RECORDS FOR PROCESSING:

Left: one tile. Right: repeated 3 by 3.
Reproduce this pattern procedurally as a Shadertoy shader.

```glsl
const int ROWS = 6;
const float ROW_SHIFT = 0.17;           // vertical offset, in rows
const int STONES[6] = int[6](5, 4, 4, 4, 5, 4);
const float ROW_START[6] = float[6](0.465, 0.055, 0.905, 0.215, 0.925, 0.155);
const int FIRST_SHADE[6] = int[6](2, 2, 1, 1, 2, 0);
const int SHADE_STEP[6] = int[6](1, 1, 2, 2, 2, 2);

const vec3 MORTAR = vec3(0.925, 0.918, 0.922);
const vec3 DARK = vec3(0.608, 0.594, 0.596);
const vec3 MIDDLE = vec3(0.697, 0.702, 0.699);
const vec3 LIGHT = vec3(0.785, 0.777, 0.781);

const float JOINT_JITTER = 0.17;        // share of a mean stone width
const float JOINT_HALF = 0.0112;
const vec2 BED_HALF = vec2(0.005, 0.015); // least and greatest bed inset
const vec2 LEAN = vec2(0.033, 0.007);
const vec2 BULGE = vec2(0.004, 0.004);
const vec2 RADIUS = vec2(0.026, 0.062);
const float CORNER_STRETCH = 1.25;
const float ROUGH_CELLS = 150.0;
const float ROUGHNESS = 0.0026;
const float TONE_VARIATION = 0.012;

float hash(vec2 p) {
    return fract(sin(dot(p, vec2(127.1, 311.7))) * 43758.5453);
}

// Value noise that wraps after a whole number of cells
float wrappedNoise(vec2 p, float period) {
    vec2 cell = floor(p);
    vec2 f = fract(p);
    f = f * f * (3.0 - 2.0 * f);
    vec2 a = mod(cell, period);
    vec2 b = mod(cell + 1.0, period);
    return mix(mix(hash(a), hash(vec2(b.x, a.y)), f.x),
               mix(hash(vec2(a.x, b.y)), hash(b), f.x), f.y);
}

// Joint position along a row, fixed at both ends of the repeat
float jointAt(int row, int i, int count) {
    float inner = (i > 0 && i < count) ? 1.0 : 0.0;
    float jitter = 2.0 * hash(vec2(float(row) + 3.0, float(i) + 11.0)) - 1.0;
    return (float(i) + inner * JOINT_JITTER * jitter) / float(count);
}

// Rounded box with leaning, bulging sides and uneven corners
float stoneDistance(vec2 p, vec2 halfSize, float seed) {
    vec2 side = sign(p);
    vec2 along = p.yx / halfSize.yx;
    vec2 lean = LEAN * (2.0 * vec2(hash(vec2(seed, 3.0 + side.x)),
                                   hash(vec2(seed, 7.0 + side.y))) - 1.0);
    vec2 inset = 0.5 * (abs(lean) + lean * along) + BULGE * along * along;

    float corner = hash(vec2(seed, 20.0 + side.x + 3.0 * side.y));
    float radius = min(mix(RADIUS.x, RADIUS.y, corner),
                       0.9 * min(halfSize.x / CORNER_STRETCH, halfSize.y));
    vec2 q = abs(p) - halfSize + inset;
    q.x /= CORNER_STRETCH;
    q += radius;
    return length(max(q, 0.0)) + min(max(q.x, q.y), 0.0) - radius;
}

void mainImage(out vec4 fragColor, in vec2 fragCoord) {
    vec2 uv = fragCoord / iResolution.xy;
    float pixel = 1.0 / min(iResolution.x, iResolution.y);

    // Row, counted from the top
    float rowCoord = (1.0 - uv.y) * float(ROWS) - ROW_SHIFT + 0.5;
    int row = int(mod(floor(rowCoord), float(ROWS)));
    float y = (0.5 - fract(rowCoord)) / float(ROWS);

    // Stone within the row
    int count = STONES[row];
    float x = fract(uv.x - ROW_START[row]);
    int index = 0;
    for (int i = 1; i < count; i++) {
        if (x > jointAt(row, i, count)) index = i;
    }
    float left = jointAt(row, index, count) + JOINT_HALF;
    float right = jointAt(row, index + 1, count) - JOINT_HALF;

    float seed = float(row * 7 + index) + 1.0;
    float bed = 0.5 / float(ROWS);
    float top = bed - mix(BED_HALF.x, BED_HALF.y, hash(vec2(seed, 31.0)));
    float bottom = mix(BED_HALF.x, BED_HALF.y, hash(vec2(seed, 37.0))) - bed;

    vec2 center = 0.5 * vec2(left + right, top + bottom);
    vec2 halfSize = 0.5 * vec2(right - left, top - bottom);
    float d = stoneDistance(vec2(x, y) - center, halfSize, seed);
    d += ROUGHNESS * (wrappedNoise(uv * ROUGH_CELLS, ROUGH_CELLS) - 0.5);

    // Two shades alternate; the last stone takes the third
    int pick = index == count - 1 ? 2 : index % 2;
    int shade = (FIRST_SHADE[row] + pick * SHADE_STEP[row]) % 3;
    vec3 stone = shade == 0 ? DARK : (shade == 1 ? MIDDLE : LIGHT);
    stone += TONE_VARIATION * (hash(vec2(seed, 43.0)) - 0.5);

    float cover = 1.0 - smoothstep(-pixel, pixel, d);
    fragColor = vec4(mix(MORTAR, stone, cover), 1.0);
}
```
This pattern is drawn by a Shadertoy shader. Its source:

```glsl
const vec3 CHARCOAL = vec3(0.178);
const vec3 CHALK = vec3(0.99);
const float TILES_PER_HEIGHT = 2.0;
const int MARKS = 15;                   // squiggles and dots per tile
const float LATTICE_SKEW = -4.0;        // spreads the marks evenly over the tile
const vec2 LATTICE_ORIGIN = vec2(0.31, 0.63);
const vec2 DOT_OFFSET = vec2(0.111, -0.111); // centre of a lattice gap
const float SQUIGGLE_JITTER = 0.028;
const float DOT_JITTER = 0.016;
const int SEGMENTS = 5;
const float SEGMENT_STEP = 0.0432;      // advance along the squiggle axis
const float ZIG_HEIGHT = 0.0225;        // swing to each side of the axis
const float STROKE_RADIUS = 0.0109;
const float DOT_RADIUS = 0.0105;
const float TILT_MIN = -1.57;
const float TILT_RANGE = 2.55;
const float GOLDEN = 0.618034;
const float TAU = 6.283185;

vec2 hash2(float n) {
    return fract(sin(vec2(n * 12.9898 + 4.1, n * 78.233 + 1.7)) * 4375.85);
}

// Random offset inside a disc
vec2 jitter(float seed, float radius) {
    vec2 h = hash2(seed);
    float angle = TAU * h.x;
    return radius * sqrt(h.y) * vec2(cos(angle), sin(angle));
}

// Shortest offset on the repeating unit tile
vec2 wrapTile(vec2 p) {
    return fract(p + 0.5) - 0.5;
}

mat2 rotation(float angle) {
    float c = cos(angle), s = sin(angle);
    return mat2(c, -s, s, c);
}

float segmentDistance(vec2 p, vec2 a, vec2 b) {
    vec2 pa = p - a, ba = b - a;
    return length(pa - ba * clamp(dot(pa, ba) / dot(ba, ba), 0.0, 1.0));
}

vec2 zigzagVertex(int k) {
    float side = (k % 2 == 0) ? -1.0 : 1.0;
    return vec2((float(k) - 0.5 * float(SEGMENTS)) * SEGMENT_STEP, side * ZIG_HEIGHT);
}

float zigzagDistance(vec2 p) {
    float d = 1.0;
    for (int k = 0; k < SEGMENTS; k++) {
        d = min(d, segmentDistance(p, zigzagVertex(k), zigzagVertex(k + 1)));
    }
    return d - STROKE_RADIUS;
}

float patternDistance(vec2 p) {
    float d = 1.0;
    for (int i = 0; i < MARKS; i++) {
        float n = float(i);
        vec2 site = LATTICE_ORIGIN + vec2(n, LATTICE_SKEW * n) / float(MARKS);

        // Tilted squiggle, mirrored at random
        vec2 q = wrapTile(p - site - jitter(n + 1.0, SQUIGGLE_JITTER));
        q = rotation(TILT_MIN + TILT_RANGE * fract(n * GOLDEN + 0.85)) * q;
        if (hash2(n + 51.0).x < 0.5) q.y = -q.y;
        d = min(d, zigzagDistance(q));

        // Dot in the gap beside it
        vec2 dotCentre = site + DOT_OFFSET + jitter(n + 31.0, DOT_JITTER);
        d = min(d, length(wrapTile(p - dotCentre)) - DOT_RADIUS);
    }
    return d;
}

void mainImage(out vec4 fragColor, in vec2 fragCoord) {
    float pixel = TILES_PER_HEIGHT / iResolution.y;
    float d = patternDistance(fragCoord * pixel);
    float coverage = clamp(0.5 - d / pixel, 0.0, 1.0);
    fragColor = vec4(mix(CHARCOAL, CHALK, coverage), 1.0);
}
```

INSTRUCTIONS TO FOLLOW: Go through the listing above and copy each line that contains "angle".

COMPLETED EXERCISE:
    float angle = TAU * h.x;
    return radius * sqrt(h.y) * vec2(cos(angle), sin(angle));
mat2 rotation(float angle) {
    float c = cos(angle), s = sin(angle);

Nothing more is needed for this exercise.